Contaminated sites affect groundwater, which is one of the most important drinking water resources worldwide. Chloroethenes are the most frequent compounds and particularly persistent and harmful. Therefore, remediation strategies for the removal of these pollutants from groundwater and soil are necessary. The use of natural biodegradation is being increasingly considered as a promising, sustainable, environmental-friendly and cost-efficient alternative to physico-chemical measures (such as chemical oxidation and carbon adsorption).
The metabolic aerobic degradation of trichlorethene (TCE) has been demonstrated recently and represents a promising strategy to remove TCE at contaminated sites. Compared to the common anaerobic and co-metabolic aerobic pathway it has the advantages of:
requiring only oxygen and no auxiliary substrates.
forming only inorganic end-products and no hazardous metabolites or side reactions.
The studies will investigate the natural occurrence of the metabolic TCE biodegradation.

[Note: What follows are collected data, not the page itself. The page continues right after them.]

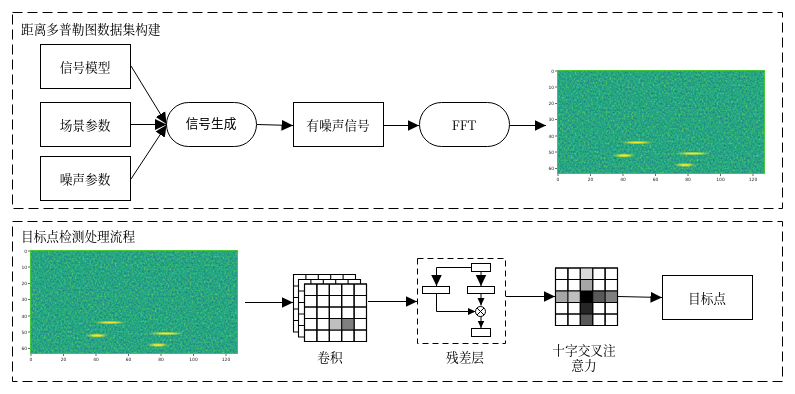
<!DOCTYPE html>
<html lang="zh-CN">
<head>
<meta charset="utf-8">
<title>目标点检测处理流程</title>
<style>
:root {
  --ink: #000;
  --paper: #fff;
  --map-edge: #45c83a;
  --echo: #fde725;
  --serif: "Noto Serif CJK SC", "Noto Serif CJK JP", "Noto Serif", serif;
  --sans: "Noto Sans CJK SC", "Noto Sans CJK JP", "Noto Sans", sans-serif;
}
* { box-sizing: border-box; margin: 0; }
html, body { width: 795px; height: 394px; overflow: hidden; background: var(--paper); }
.flowchart { position: relative; width: 795px; height: 394px; color: var(--ink); font: 12.7px/16px var(--serif); }
.drawing { position: absolute; inset: 0; display: block; }
.panel-title, .node, .caption { position: absolute; white-space: nowrap; }
.panel-title { left: 21px; font-size: 12.7px; font-weight: 400; }
.title-dataset { top: 21px; }
.title-detection { top: 228px; }
.node { display: flex; align-items: center; justify-content: center; width: 91px; height: 45px; padding-right: 1px; border: 1px solid var(--ink); background: var(--paper); }
.process { border-radius: 23px; }
.signal-model { left: 40px; top: 44px; }
.scene-params { left: 40px; top: 102px; }
.noise-params { left: 40px; top: 156px; }
.signal-generation { left: 166px; top: 102px; font-family: var(--sans); padding-bottom: 3px; }
.noisy-signal { left: 293px; top: 102px; }
.fft { left: 419px; top: 102px; }
.target-point { left: 662px; top: 275px; }
.caption { top: 349px; width: 70px; text-align: center; }
.caption-conv { left: 295px; }
.caption-residual { left: 430px; }
.caption-attention { left: 551px; top: 342px; width: 66px; line-height: 15px; white-space: normal; }
.panel-frame { fill: none; stroke: var(--ink); stroke-dasharray: 10 5; }
.line { fill: none; stroke: var(--ink); }
.block { fill: var(--paper); stroke: var(--ink); }
.grid-lines { fill: none; stroke: var(--ink); stroke-width: 1.1; }
.ticks { font: 4.4px "DejaVu Sans", sans-serif; fill: #222; }
.arrow { marker-end: url(#arrowhead); }
.small-arrow { marker-end: url(#small-arrowhead); }
</style>
</head>
<body>
<main class="flowchart">
  <svg class="drawing" width="795" height="394" viewBox="0 0 795 394" aria-hidden="true">
    <defs>
      <marker id="arrowhead" markerUnits="userSpaceOnUse" markerWidth="12" markerHeight="12" refX="11.5" refY="6" orient="auto">
        <polygon points="0,0.5 11.5,6 0,11.5"/>
      </marker>
      <marker id="small-arrowhead" markerUnits="userSpaceOnUse" markerWidth="8" markerHeight="8" refX="7.5" refY="4" orient="auto">
        <polygon points="0,0.5 7.5,4 0,7.5"/>
      </marker>
      <filter id="noise" x="0" y="0" width="1" height="1" color-interpolation-filters="sRGB">
        <feTurbulence type="fractalNoise" baseFrequency="0.55 0.48" numOctaves="2" seed="7"/>
        <feColorMatrix values="1.3 0 0 0 -0.1  1.3 0 0 0 -0.1  1.3 0 0 0 -0.1  0 0 0 0 1"/>
        <feComponentTransfer>
          <feFuncR type="table" tableValues="0.2 0.15 0.13 0.2 0.4"/>
          <feFuncG type="table" tableValues="0.4 0.54 0.64 0.71 0.79"/>
          <feFuncB type="table" tableValues="0.55 0.55 0.52 0.47 0.37"/>
        </feComponentTransfer>
      </filter>
      <radialGradient id="echo-glow">
        <stop offset="0" stop-color="var(--echo)"/>
        <stop offset="0.35" stop-color="var(--echo)" stop-opacity="0.85"/>
        <stop offset="1" stop-color="#7ad151" stop-opacity="0"/>
      </radialGradient>
      <g id="range-doppler-map">
        <rect width="208" height="104" fill="#22a487"/>
        <rect width="208" height="104" filter="url(#noise)"/>
        <g fill="url(#echo-glow)">
          <ellipse cx="80" cy="72.5" rx="18" ry="2"/>
          <ellipse cx="67" cy="85.5" rx="13" ry="2.4"/>
          <ellipse cx="136" cy="83.5" rx="20" ry="2"/>
          <ellipse cx="128" cy="95" rx="12" ry="2.4"/>
        </g>
        <rect x="0.5" y="0.5" width="207" height="103" fill="none" stroke="var(--map-edge)"/>
        <path class="line" stroke-width="0.6" d="M-2 1h2M-2 17h2M-2 33.500h2M-2 49.500h2M-2 66h2M-2 82h2M-2 98.500h2M1 104v2M33.500 104v2M66 104v2M98.500 104v2M131 104v2M163.500 104v2M196 104v2"/>
        <g class="ticks" text-anchor="end">
          <text x="-3" y="3">0</text><text x="-3" y="19">10</text><text x="-3" y="35">20</text><text x="-3" y="51">30</text><text x="-3" y="68">40</text><text x="-3" y="84">50</text><text x="-3" y="100">60</text>
        </g>
        <g class="ticks" text-anchor="middle">
          <text x="1" y="111">0</text><text x="33.500" y="111">20</text><text x="66" y="111">40</text><text x="98.500" y="111">60</text><text x="131" y="111">80</text><text x="163.500" y="111">100</text><text x="196" y="111">120</text>
        </g>
      </g>
      <path id="grid-lines" class="grid-lines" d="M0 0H62V57.500H0ZM12.400 0V57.500M24.800 0V57.500M37.200 0V57.500M49.600 0V57.500M0 11.500H62M0 23H62M0 34.500H62M0 46H62"/>
      <g id="feature-grid">
        <rect width="62" height="57.500" fill="var(--paper)"/>
        <use href="#grid-lines"/>
      </g>
    </defs>

    <g id="panels">
      <rect class="panel-frame" x="12.500" y="12.500" width="770" height="196"/>
      <rect class="panel-frame" x="12.500" y="221.500" width="770" height="160"/>
    </g>

    <use href="#range-doppler-map" x="557" y="70"/>
    <use href="#range-doppler-map" x="30" y="250"/>

    <g id="convolution">
      <use href="#feature-grid" x="293.500" y="274.500"/>
      <use href="#feature-grid" x="298.500" y="279.500"/>
      <use href="#feature-grid" x="304.500" y="284"/>
      <g transform="translate(304.500 284)">
        <rect x="24.800" y="34.500" width="12.400" height="11.500" fill="#bfbfbf"/>
        <rect x="37.200" y="34.500" width="12.400" height="11.500" fill="#7f7f7f"/>
        <use href="#grid-lines"/>
      </g>
    </g>

    <g id="residual-layer">
      <rect class="line" x="417.500" y="258.500" width="88" height="85" stroke-dasharray="6 4"/>
      <path class="line arrow" d="M471 267.500H436.500V286"/>
      <path class="line arrow" d="M481 272V286"/>
      <path class="line small-arrow" d="M481 294V305.500"/>
      <path class="line small-arrow" d="M436.500 294V311.500H475.500"/>
      <path class="line small-arrow" d="M481 316V328"/>
      <rect class="block" x="471.500" y="263.500" width="19" height="8"/>
      <rect class="block" x="422.500" y="286.500" width="27" height="7"/>
      <rect class="block" x="467.500" y="286.500" width="27" height="7"/>
      <rect class="block" x="471.500" y="328.500" width="19" height="8"/>
      <circle class="block" cx="480.500" cy="311.500" r="5"/>
      <path class="line" d="M477 308L484 315M484 308L477 315"/>
    </g>

    <g id="cross-attention" transform="translate(555.500 268)">
      <use href="#feature-grid"/>
      <rect x="24.800" y="0" width="12.400" height="11.500" fill="#d9d9d9"/>
      <rect x="24.800" y="11.500" width="12.400" height="11.500" fill="#a6a6a6"/>
      <rect x="24.800" y="34.500" width="12.400" height="11.500" fill="#262626"/>
      <rect x="24.800" y="46" width="12.400" height="11.500" fill="#595959"/>
      <rect x="0" y="23" width="12.400" height="11.500" fill="#a6a6a6"/>
      <rect x="12.400" y="23" width="12.400" height="11.500" fill="#bfbfbf"/>
      <rect x="24.800" y="23" width="12.400" height="11.500" fill="#000"/>
      <rect x="37.200" y="23" width="12.400" height="11.500" fill="#595959"/>
      <rect x="49.600" y="23" width="12.400" height="11.500" fill="#7f7f7f"/>
      <use href="#grid-lines"/>
    </g>
  </svg>

  <section aria-label="距离多普勒图数据集构建">
    <h2 class="panel-title title-dataset">距离多普勒图数据集构建</h2>
    <div class="node signal-model">信号模型</div>
    <div class="node scene-params">场景参数</div>
    <div class="node noise-params">噪声参数</div>
    <div class="node process signal-generation">信号生成</div>
    <div class="node noisy-signal">有噪声信号</div>
    <div class="node process fft">FFT</div>
  </section>

  <section aria-label="目标点检测处理流程">
    <h2 class="panel-title title-detection">目标点检测处理流程</h2>
    <p class="caption caption-conv">卷积</p>
    <p class="caption caption-residual">残差层</p>
    <p class="caption caption-attention">十字交叉注意力</p>
    <div class="node target-point">目标点</div>
  </section>

  <svg class="drawing" width="795" height="394" viewBox="0 0 795 394" aria-hidden="true">
    <g id="connectors">
      <path class="line arrow" d="M131 66L166.500 124"/>
      <path class="line arrow" d="M131 124.500H166.500"/>
      <path class="line arrow" d="M131 179L166.500 125"/>
      <path class="line arrow" d="M257 124.500L293 125.500"/>
      <path class="line arrow" d="M384 125.500H419"/>
      <path class="line arrow" d="M510 125.500H546"/>
      <path class="line arrow" d="M245 302.500H293"/>
      <path class="line arrow" d="M368 301.500H417"/>
      <path class="line arrow" d="M506 296.500H555"/>
      <path class="line arrow" d="M618 296.500L662 297.500"/>
    </g>
  </svg>
</main>
</body>
</html>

So far, the process was only observed in the southwest of Germany. Groundwater samples from different contaminated sites will be tested to evaluate the intrinsic capabilities. Furthermore, bioaugmentation studies will be conducted to stimulate the aerobic remediation process by adding TCE degrading enrichment culture.
Batch experiments will be performed to determine the kinetic parameters of the metabolic aerobic TCE degradation. These parameters are crucial input data for numeric models to predict the fate of the contamination plume and are still unknown for this newly discovered pathway.
Furthermore, studies will be conducted to test and to develop biomonitoring methods for the aerobic oxidative dechlorinating microbial community. There is still a lack of available specific tools for monitoring this biodegradation process at field sites.
The work will be carried out at TZW Karlsruhe and link to the German-Israeli cooperation project BioChlor. For more information visit: